Prompt
Go through the records and show each line where the word "flows" occurs.

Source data
>>>
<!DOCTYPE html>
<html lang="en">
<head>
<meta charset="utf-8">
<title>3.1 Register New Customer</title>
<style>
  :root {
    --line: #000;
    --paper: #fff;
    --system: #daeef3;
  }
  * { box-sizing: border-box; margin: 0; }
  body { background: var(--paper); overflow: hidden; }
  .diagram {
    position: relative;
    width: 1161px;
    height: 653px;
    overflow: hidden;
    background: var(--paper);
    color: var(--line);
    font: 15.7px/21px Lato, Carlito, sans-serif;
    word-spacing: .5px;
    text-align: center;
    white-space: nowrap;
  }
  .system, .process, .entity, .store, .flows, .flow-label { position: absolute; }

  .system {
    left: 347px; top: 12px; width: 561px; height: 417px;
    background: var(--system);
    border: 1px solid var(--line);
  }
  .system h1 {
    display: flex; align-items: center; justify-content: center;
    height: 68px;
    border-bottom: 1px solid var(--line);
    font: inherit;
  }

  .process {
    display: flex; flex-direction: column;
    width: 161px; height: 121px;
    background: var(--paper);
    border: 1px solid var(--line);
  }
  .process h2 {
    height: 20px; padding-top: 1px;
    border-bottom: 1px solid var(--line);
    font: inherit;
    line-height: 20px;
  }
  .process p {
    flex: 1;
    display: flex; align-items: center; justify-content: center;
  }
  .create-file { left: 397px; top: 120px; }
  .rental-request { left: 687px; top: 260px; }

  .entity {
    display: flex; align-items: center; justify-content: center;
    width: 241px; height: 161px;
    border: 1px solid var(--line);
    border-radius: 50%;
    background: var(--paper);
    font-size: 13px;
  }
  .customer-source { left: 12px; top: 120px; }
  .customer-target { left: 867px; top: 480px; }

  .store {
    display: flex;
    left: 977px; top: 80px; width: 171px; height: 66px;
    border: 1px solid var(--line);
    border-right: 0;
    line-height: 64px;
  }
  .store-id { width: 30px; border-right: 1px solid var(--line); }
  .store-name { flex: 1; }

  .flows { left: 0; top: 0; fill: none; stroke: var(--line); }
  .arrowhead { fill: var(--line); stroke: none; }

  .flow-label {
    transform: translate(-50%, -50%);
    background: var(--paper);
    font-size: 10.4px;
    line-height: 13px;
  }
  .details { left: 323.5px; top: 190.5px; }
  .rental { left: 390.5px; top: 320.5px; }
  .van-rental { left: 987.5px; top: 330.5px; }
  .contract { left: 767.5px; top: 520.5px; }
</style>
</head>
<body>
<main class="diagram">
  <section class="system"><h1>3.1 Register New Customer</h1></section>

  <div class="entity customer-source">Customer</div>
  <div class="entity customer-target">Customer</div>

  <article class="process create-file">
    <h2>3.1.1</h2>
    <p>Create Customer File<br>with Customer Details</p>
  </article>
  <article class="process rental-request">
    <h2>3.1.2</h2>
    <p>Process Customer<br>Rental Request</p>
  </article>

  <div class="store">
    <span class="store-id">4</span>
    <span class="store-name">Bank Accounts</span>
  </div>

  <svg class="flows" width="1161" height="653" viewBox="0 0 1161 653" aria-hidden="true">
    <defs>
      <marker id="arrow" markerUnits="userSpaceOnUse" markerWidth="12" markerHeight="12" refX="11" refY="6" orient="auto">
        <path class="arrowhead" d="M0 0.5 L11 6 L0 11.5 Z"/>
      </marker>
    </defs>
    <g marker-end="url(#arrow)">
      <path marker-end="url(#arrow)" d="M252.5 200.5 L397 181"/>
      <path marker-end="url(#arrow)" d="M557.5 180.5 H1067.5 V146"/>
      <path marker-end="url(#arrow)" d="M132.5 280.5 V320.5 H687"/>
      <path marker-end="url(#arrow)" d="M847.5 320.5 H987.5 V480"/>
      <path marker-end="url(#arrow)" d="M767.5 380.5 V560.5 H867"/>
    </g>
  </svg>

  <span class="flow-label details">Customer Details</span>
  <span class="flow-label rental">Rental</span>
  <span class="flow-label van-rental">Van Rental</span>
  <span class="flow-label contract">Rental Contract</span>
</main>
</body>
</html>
<<<
Task result
  .system, .process, .entity, .store, .flows, .flow-label { position: absolute; }
  .flows { left: 0; top: 0; fill: none; stroke: var(--line); }
  <svg class="flows" width="1161" height="653" viewBox="0 0 1161 653" aria-hidden="true">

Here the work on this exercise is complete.